I was humbled recently to be asked to do an author interview at the local University here in Brazil. I really didn’t know what to expect, so this was a learning curve for me.
They had sought me out after some of the English lit students had visited my web site. I have a section on my site, where I ask for help translating one of my shorts, Mystery of the Crimson Robe, to Brazil Portuguese. To date my site has had in the region of seven-hundred hits from Brazil, so this was a great opportunity for me to meet some of the people behind the page hits, and to put a human face on the the sites statistics. They were fully aware I was self published, so I was intrigued as to why they would want to interview me. But then thinking about it, maybe Lee Child or Stephen King, were otherwise engaged.
On arrival at the University, the Professora gave me a list of the twenty nine questions that the students would be asking and told me they would be filming the interview. I had five minutes to prepare and to say I was nervous, doesn’t adequately describe the fear I experienced. I was about to do an exit stage left, until the Professora told me the students were probably more nervous than me.
The interview lasted two hours. I soon learned that they had downloaded my short story books from Amazon etc and studied them. I thought afterward, it was the most rewarding, if not challenging experience I had encountered in my short writing career. I wasn’t expecting what transpired. I thought that was the end of it, but after the interview, they asked if I would return for a seminar in front of the entire English lit students. I agreed.
The week following the interview, I had a good number of the students join my Facebook page, including the University. One of the students emailed me and offered to translate one of my shorts for free and asked permission to make one of the stories into a video game. This project is ongoing.
A month later, I went back to the University as a guest for the seminar they were holding. The seminar included a number of topics, one of which, presented by Samuel, was the depiction of Alice in Wonderland in pictorial form through the ages, which I found very interesting. What surprised me was how much of the Portuguese language I understood. My sponsor for the evening, Magili Sampaio, took the stage to give her presentation, and I nearly fell of my chair, when on the Power Point screen appeared…... DECLAN CONNER-EDGAR ALLEN POE.
The presentation was in Portuguese, but basically she was saying that my work was on a par with Edgar Allan Poe. Magili thought that although my stories were contemporary and written in a different style, she considered my stories covered the same type of subjects and mindset.

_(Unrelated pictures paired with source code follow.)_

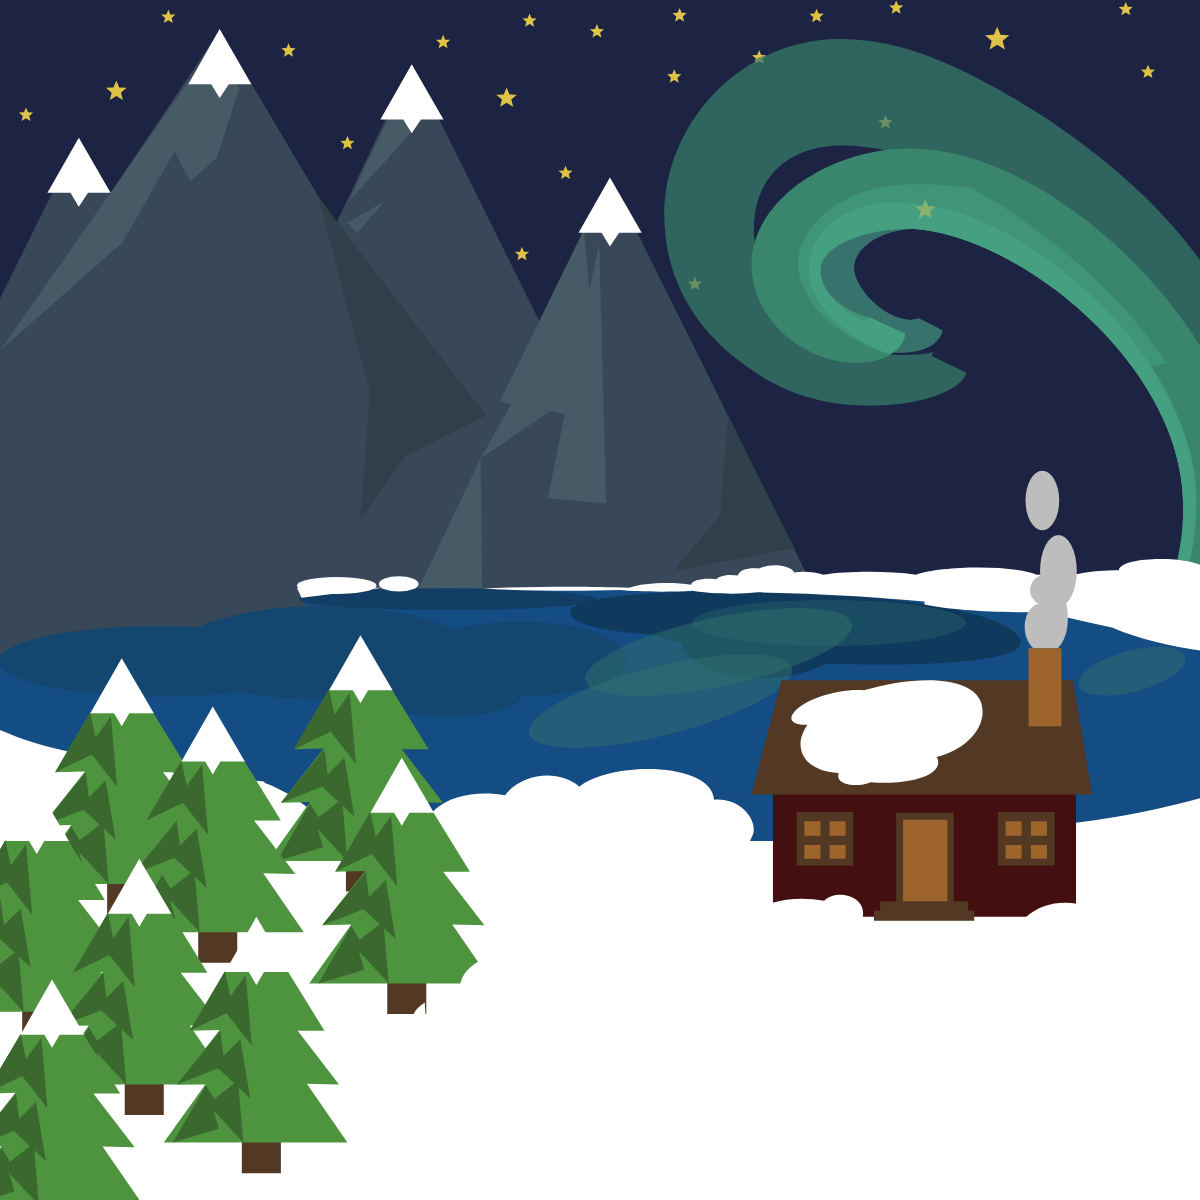
<!DOCTYPE html>
<html lang="en">
<head>
<meta charset="utf-8">
<title>Winter cabin under the northern lights</title>
<style>
:root {
  --sky: #1d2343; --star: #dfc346; --star-veiled: #699263; --star-glow: #86b06d;
  --rock: #384858; --rock-light: #465b65; --rock-dark: #30404a;
  --aurora-outer: #30645f; --aurora-mid: #3a866c; --aurora-soft: #409479; --aurora-bright: #46a183; --aurora-tail: #38726c;
  --lake: #144c84; --lake-shade: #13476f; --lake-deep: #0f3a5d; --lake-far: #123e66; --lake-glow: #2f6f6c;
  --snow: #fff; --pine: #4e943f; --pine-dark: #3a682e; --timber: #533924;
  --wall: #440f10; --amber: #9d652b; --smoke: #bdbdbd;
}
* { margin: 0; padding: 0; }
html, body { width: 1200px; height: 1200px; overflow: hidden; background: var(--snow); }
.scene { display: block; width: 1200px; height: 1200px; }
.sky { fill: var(--sky); }
.stars { fill: var(--star); }
.stars-veiled { fill: var(--star-veiled); }
.star-glow { fill: var(--star-glow); }
.rock { fill: var(--rock); }
.rock-light { fill: var(--rock-light); }
.rock-dark { fill: var(--rock-dark); }
.aurora-outer { fill: var(--aurora-outer); }
.aurora-mid { fill: var(--aurora-mid); }
.aurora-soft { fill: var(--aurora-soft); }
.aurora-bright { fill: var(--aurora-bright); }
.aurora-tail { fill: var(--aurora-tail); }
.lake { fill: var(--lake); }
.lake-shade { fill: var(--lake-shade); }
.lake-deep { fill: var(--lake-deep); }
.lake-far { fill: var(--lake-far); }
.lake-glow { fill: var(--lake-glow); fill-opacity: .5; }
.snow { fill: var(--snow); }
.pine { fill: var(--pine); }
.pine-dark { fill: var(--pine-dark); }
.timber { fill: var(--timber); }
.wall { fill: var(--wall); }
.amber { fill: var(--amber); }
.smoke { fill: var(--smoke); }
</style>
</head>
<body>
<svg class="scene" viewBox="0 0 1568 1568" role="img" aria-label="Red cabin by a lake on a snowy night, with pines, mountains and a green aurora">
  <defs>
    <path id="star" d="M0-9.5 2.6-3.2 9.3-2.9 4.2 1.5 5.9 8 0 4.4-5.9 8-4.2 1.5-9.3-2.9-2.6-3.2Z"/>
    <use id="star-large" href="#star" transform="scale(1.45)"/>
    <path id="snowcap" class="snow" d="M0 0 41.5 72H12L0 90-11 72H-41Z"/>
    <g id="pine-tree">
      <path class="timber" d="M-19 294H32V335H-19Z"/>
      <path class="pine" d="M-41 71H41L89 149 54 149 108 219 66 218 119 295H-121L-66 218-104 219-48 148-87 149Z"/>
      <path class="pine-dark" d="M-41 71-34 104-14 76-6 168-39 126-87 149Z"/>
      <path class="pine-dark" d="M-47 149-43 182-21 160-8 237-50 198-104 219Z"/>
      <path class="pine-dark" d="M-66 220-55 238-24 214-17 295-56 253-49 277-109 295Z"/>
      <path class="snow" d="M0 0 42 72H10L0 89-10 72H-41Z"/>
    </g>
    <g id="window">
      <path class="timber" d="M0 0H74V70H0Z"/>
      <path class="amber" d="M10 12H31V31H10ZM43 12H64V31H43ZM10 43H31V61H10ZM43 43H64V61H43Z"/>
    </g>
  </defs>

  <rect class="sky" width="1568" height="1568"/>

  <g id="stars" class="stars">
    <use href="#star" x="220" y="22"/>
    <use href="#star" x="377" y="66"/>
    <use href="#star" x="34" y="150"/>
    <use href="#star" x="454" y="187"/>
    <use href="#star" x="579" y="55"/>
    <use href="#star" x="692" y="27"/>
    <use href="#star" x="780" y="41"/>
    <use href="#star" x="888" y="20"/>
    <use href="#star" x="881" y="100"/>
    <use href="#star" x="992" y="75"/>
    <use href="#star" x="739" y="226"/>
    <use href="#star" x="682" y="332"/>
    <use href="#star" x="1067" y="21"/>
    <use href="#star" x="1171" y="10"/>
    <use href="#star" x="1471" y="12"/>
    <use href="#star" x="1500" y="94"/>
    <use href="#star-large" x="104" y="82" transform="translate(48 37)"/>
    <use href="#star-large" x="662" y="128"/>
    <use href="#star" transform="translate(1303 51) scale(1.7)"/>
  </g>

  <g id="aurora">
    <path class="aurora-outer" d="M1568 340C1490 232 1370 150 1275 101 1205 65 1150 51 1097 51 970 51 868 160 868 281 868 370 915 440 985 485 1027 515 1080 530 1137 530 1200 530 1255 512 1263 487L1217 465 1220 460C1205 464 1175 465 1145 462 1040 440 985 370 985 300 985 232 1030 190 1100 190 1180 190 1260 230 1330 270 1480 350 1568 440 1568 600Z"/>
    <path class="aurora-tail" d="M1200 299C1150 299 1116 325 1116 350 1116 376 1155 417 1190 418L1201 416 1232 432C1225 455 1200 462 1170 461 1120 450 1062 400 1065 353 1068 310 1130 285 1200 299Z"/>
    <path class="aurora-mid" d="M1568 452C1480 310 1320 194 1190 194 1080 194 982 265 982 345 982 418 1050 474 1119 474 1152 474 1180 460 1183 436L1148 420 1137 415 1130 419C1092 403 1072 375 1072 353 1072 322 1120 299 1190 299 1330 305 1550 480 1546 665 1546 695 1542 715 1537 740H1568Z"/>
    <path class="aurora-soft" d="M1270 246C1240 241 1210 240 1185 241 1100 244 1043 295 1043 345 1043 395 1095 440 1160 463 1174 456 1181 448 1183 436L1137 415C1092 403 1072 375 1072 353 1072 322 1130 299 1190 299 1330 305 1550 480 1546 665L1562 665C1560 590 1530 530 1500 480L1524 474C1460 375 1350 290 1270 246Z"/>
    <path class="aurora-bright" d="M1183 436 1148 420 1137 415 1129 420C1091 402 1072 375 1072 353 1072 322 1125 299 1190 299 1330 305 1550 480 1546 665 1546 695 1542 715 1537 740H1553C1562 705 1564 675 1563 640 1560 570 1515 470 1430 390 1340 305 1250 262 1160 265 1090 270 1057 312 1057 350 1057 400 1105 440 1162 463 1175 457 1181 448 1183 436Z" opacity=".85"/>
    <g class="stars-veiled">
      <path d="M984 79 992 75 1000 72 1001 73 996 77 998 83 992 80 986 83 988 78Z"/>
      <use href="#star" x="1157" y="160"/>
      <use href="#star" x="908" y="371"/>
    </g>
    <use class="star-glow" href="#star-large" x="1209" y="274"/>
  </g>

  <g id="mountains">
    <path class="rock" d="M103 182 0 390V880H1050L1055 752 797 232 705 420 538 84 440 290 415 255 287 40 143 254Z"/>
    <path class="rock-light" d="M246 107 0 458 160 317 228 198 249 237 283 206 313 115 306 107Z"/>
    <path class="rock-light" d="M508 153 456 263 533 178 545 153ZM454 291 503 263 466 305Z"/>
    <path class="rock-light" d="M763 300 653 525 668 528 628 599 719 537 738 541 716 651 792 658 783 318 770 381ZM628 599 547 769H630Z"/>
    <path class="rock-dark" d="M415 255 440 290 635 543 530 596 471 678 483 512ZM951 545 1038 716 880 746 941 673Z"/>
    <use href="#snowcap" x="103" y="180"/>
    <use href="#snowcap" x="287" y="38"/>
    <use href="#snowcap" x="538" y="84"/>
    <use href="#snowcap" x="797" y="232"/>
  </g>

  <g id="lake">
    <path class="lake" d="M0 862 210 830 420 800 400 791 391 780 540 769H905L1100 771 1400 790 1568 840V1110H0Z"/>
    <g class="lake-shade">
      <ellipse cx="210" cy="864" rx="212" ry="46"/>
      <ellipse cx="423" cy="853" rx="195" ry="61"/>
      <ellipse cx="680" cy="861" rx="139" ry="49"/>
      <ellipse cx="585" cy="910" rx="95" ry="27"/>
    </g>
    <ellipse class="lake-far" cx="585" cy="783" rx="195" ry="14"/>
    <path class="lake-deep" d="M745 800C745 783 830 771 960 773 1060 774 1160 780 1215 791 1280 800 1334 820 1334 840 1334 862 1230 872 1080 867 1030 892 960 894 915 868 898 858 891 850 890 841L852 829C790 826 745 815 745 800Z"/>
    <g class="lake-glow">
      <ellipse cx="1083" cy="814" rx="179" ry="30" fill-opacity=".35"/>
      <ellipse cx="939" cy="852" rx="178" ry="45" transform="rotate(-12 939 852)"/>
      <ellipse cx="863" cy="916" rx="177" ry="45" transform="rotate(-14 863 916)"/>
      <ellipse cx="1479" cy="877" rx="72" ry="27" transform="rotate(-15 1479 877)"/>
    </g>
  </g>

  <g id="far-shore" class="snow">
    <path d="M388 768 394 781 500 768Z"/>
    <ellipse cx="440" cy="765" rx="52" ry="11"/>
    <ellipse cx="521" cy="763" rx="26" ry="10"/>
    <path d="M630 769C700 766 770 766 822 768 840 761 880 760 903 764 904 758 920 755 936 757 940 752 952 750 964 752 966 744 980 741 992 743 1003 737 1030 736 1038 748 1052 746 1066 748 1076 751 1110 746 1160 746 1197 751 1230 739 1325 738 1355 751L1408 750C1425 746 1445 745 1462 745 1464 728 1540 726 1568 738V850C1530 845 1485 834 1453 820 1420 813 1390 806 1362 799 1310 802 1240 797 1208 790L1208 786C1120 778 1050 775 990 774 965 777 930 776 905 772 870 774 830 773 810 771 750 773 680 772 630 769Z"/>
  </g>

  <path id="near-shore" class="snow" d="M0 954C30 967 60 976 89 982L240 1012 345 1021 346 1023C358 1027 368 1033 378 1038L480 1110 566 1060C590 1037 628 1034 660 1039 685 1007 734 1007 757 1028 800 994 930 996 933 1045 968 1042 990 1072 984 1090L980 1099H1200L1406 1075C1465 1068 1520 1056 1568 1043V1568H0Z"/>

  <g id="cabin">
    <path class="wall" d="M1010 1036H1406V1198H1010Z"/>
    <path class="timber" d="M1021 889H1402L1427 1038H982Z"/>
    <path class="snow" d="M1129 902C1195 882 1284 880 1284 930 1284 958 1255 982 1224 989 1236 1012 1190 1026 1138 1022 1118 1030 1090 1025 1096 1010 1060 1008 1046 990 1046 972 1046 963 1050 955 1055 947 1038 948 1030 941 1036 933 1048 913 1100 899 1129 902Z"/>
    <g class="smoke">
      <ellipse cx="1362" cy="654" rx="22" ry="39"/>
      <ellipse cx="1383" cy="746" rx="24" ry="47"/>
      <circle cx="1366" cy="771" r="20"/>
      <path d="M1350 847C1332 830 1337 794 1357 789L1393 788C1398 810 1395 835 1382 847Z"/>
    </g>
    <path class="amber" d="M1344 847H1387V949H1344Z"/>
    <use href="#window" x="1041" y="1061"/>
    <use href="#window" x="1304" y="1061"/>
    <path class="timber" d="M1171 1062H1246V1180H1171Z"/>
    <path class="amber" d="M1180 1071H1238V1178H1180Z"/>
    <path class="snow" d="M1008 1180C1030 1173 1055 1173 1077 1177 1094 1160 1134 1172 1127 1199H1008ZM1340 1199C1358 1182 1384 1177 1407 1181V1199Z"/>
    <path class="timber" d="M1150 1178H1265V1190H1273V1203H1142V1190H1150Z"/>
  </g>

  <g id="pine-grove">
    <use href="#pine-tree" x="159" y="860"/>
    <use href="#pine-tree" x="471" y="830"/>
    <use href="#pine-tree" x="278" y="923"/>
    <use href="#pine-tree" x="525" y="990"/>
    <path class="snow" d="M626 1256C614 1263 604 1272 601 1287H650V1256ZM555 1310C548 1315 543 1319 540 1326H556Z"/>
    <use href="#pine-tree" x="48" y="1027"/>
    <use href="#pine-tree" x="182" y="1122"/>
    <use href="#pine-tree" x="335" y="1198"/>
    <use href="#pine-tree" x="68" y="1280"/>
  </g>
</svg>
</body>
</html>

Different book covers of mine kept popping up on the Power Point screen as they discussed the stories. To say I nearly fell of my chair is an understatement. To put the cream on it, Samuel had edited the film he had taken from the first interview and added Portuguese sub titles and played it back. At the end of the film they all applauded. There was a question and answer period, followed by group photo’s, one of which they have posted to my Facebook page.
So who is the Edgar Allan Poe guy? Well if I didn’t know about him before I do now.
Edgar Allan Poe - born, January 19, 1809. He is best known for his tales of the macabre and mystery, Poe was one of the earliest American writers of the short story and is claimed to be the inventor of the detective genre. He is also credited with contributing to the emerging genre of science fiction. He is claimed to be the first well-known American writer to try to earn a living through writing alone, resulting in a financially difficult life and career. The financial aspect of his life; is one point on which I feel I definitely can share an affinity with him, besides our liking for bow ties.
All I can say is that I have never felt so humbled in my life and as a celebrity for a night (or two) if I never achieve anything else with my writing, then the experience will have made it all worthwhile.